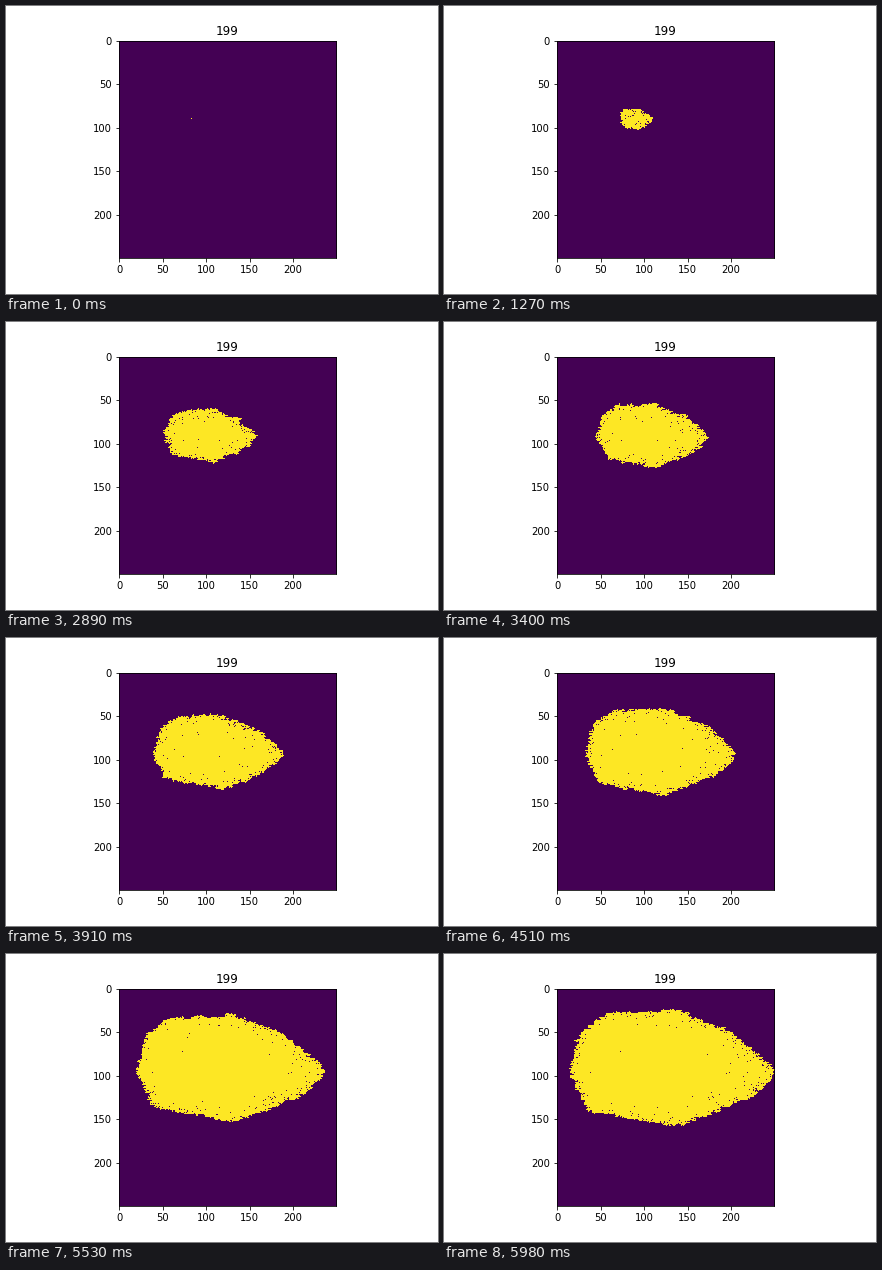
Animation of 432x288 px, one loop 6.01 s. Source, as a matplotlib script:

```python
import numpy as np
import matplotlib.pyplot as plt
from matplotlib.animation import FuncAnimation

SIZE = 250
FRAMES = 200
LOOP_MS = 6010
HOLD = 5                    # frames before the growth starts
STEPS = FRAMES - HOLD
SEED_X, SEED_Y = 83, 90
LEAD = 3                    # head start of the front, in steps
STREAK = 7                  # length of the streaks along a row, in cells

# Corners the front reaches at the end, relative to the first cell
CORNERS = np.array([(-70, 6), (-58, -41), (-26, -63), (55, -67), (120, -41),
                    (176, 8), (142, 35), (57, 70), (-48, 52)])

# Chance per step to spread to the neighbour at (dx, dy)
SPREAD = {(1, 0): 1.0, (-1, 0): 0.5, (0, 1): 0.5, (0, -1): 0.5}


def cross(a, b):
    return a[0] * b[1] - a[1] * b[0]


def front_time():
    """Step at which a polygon growing at constant speed meets each cell."""
    y, x = np.mgrid[:SIZE, :SIZE]
    cell = (x - SEED_X, y - SEED_Y)
    edges = np.roll(CORNERS, -1, axis=0) - CORNERS
    scale = [cross(cell, e) / cross(c, e) for c, e in zip(CORNERS, edges)]
    return STEPS * np.max(scale, axis=0)


def random_delay(rng):
    """Streaky noise along the rows, plus a few cells that lag far behind."""
    shape = (SIZE, SIZE)
    raw = rng.normal(size=shape)
    streaks = sum(np.roll(raw, k, axis=1) for k in range(STREAK))
    lag = np.where(rng.random(shape) < 0.06, 20, 4)
    return 5 * streaks / np.sqrt(STREAK) + lag * rng.exponential(size=shape)


def shifted(grid, dx, dy):
    padded = np.pad(grid, 1)
    return padded[1 - dy:1 - dy + SIZE, 1 - dx:1 - dx + SIZE]


def grow():
    rng = np.random.default_rng(7)
    opens = front_time() + random_delay(rng) - LEAD
    grid = np.zeros((SIZE, SIZE), bool)
    grid[SEED_Y, SEED_X] = True
    states = [grid]
    for step in range(1, STEPS):
        lit = np.zeros_like(grid)
        for (dx, dy), chance in SPREAD.items():
            lit |= shifted(grid, dx, dy) & (rng.random(grid.shape) < chance)
        grid = grid | (lit & (opens < step))
        states.append(grid)
    return states


states = grow()

fig, ax = plt.subplots(figsize=(6, 4), dpi=72)
fig.subplots_adjust(left=0.125, right=0.9, bottom=0.125, top=0.88)
image = ax.imshow(states[0].astype(float), cmap="viridis", vmin=0, vmax=1,
                  interpolation="nearest")
ax.set_title("199")


def update(frame):
    image.set_data(states[max(frame - HOLD, 0)].astype(float))
    return [image]


anim = FuncAnimation(fig, update, frames=FRAMES, interval=LOOP_MS / FRAMES,
                     repeat=True, repeat_delay=0)
plt.show()
```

What the task asks:
Copy out every line of the material above precisely, omitting the pictures.

Solution:
Animation of 432x288 px, one loop 6.01 s. Source, as a matplotlib script:

```python
import numpy as np
import matplotlib.pyplot as plt
from matplotlib.animation import FuncAnimation

SIZE = 250
FRAMES = 200
LOOP_MS = 6010
HOLD = 5                    # frames before the growth starts
STEPS = FRAMES - HOLD
SEED_X, SEED_Y = 83, 90
LEAD = 3                    # head start of the front, in steps
STREAK = 7                  # length of the streaks along a row, in cells

# Corners the front reaches at the end, relative to the first cell
CORNERS = np.array([(-70, 6), (-58, -41), (-26, -63), (55, -67), (120, -41),
                    (176, 8), (142, 35), (57, 70), (-48, 52)])

# Chance per step to spread to the neighbour at (dx, dy)
SPREAD = {(1, 0): 1.0, (-1, 0): 0.5, (0, 1): 0.5, (0, -1): 0.5}


def cross(a, b):
    return a[0] * b[1] - a[1] * b[0]


def front_time():
    """Step at which a polygon growing at constant speed meets each cell."""
    y, x = np.mgrid[:SIZE, :SIZE]
    cell = (x - SEED_X, y - SEED_Y)
    edges = np.roll(CORNERS, -1, axis=0) - CORNERS
    scale = [cross(cell, e) / cross(c, e) for c, e in zip(CORNERS, edges)]
    return STEPS * np.max(scale, axis=0)


def random_delay(rng):
    """Streaky noise along the rows, plus a few cells that lag far behind."""
    shape = (SIZE, SIZE)
    raw = rng.normal(size=shape)
    streaks = sum(np.roll(raw, k, axis=1) for k in range(STREAK))
    lag = np.where(rng.random(shape) < 0.06, 20, 4)
    return 5 * streaks / np.sqrt(STREAK) + lag * rng.exponential(size=shape)


def shifted(grid, dx, dy):
    padded = np.pad(grid, 1)
    return padded[1 - dy:1 - dy + SIZE, 1 - dx:1 - dx + SIZE]


def grow():
    rng = np.random.default_rng(7)
    opens = front_time() + random_delay(rng) - LEAD
    grid = np.zeros((SIZE, SIZE), bool)
    grid[SEED_Y, SEED_X] = True
    states = [grid]
    for step in range(1, STEPS):
        lit = np.zeros_like(grid)
        for (dx, dy), chance in SPREAD.items():
            lit |= shifted(grid, dx, dy) & (rng.random(grid.shape) < chance)
        grid = grid | (lit & (opens < step))
        states.append(grid)
    return states


states = grow()

fig, ax = plt.subplots(figsize=(6, 4), dpi=72)
fig.subplots_adjust(left=0.125, right=0.9, bottom=0.125, top=0.88)
image = ax.imshow(states[0].astype(float), cmap="viridis", vmin=0, vmax=1,
                  interpolation="nearest")
ax.set_title("199")


def update(frame):
    image.set_data(states[max(frame - HOLD, 0)].astype(float))
    return [image]


anim = FuncAnimation(fig, update, frames=FRAMES, interval=LOOP_MS / FRAMES,
                     repeat=True, repeat_delay=0)
plt.show()
```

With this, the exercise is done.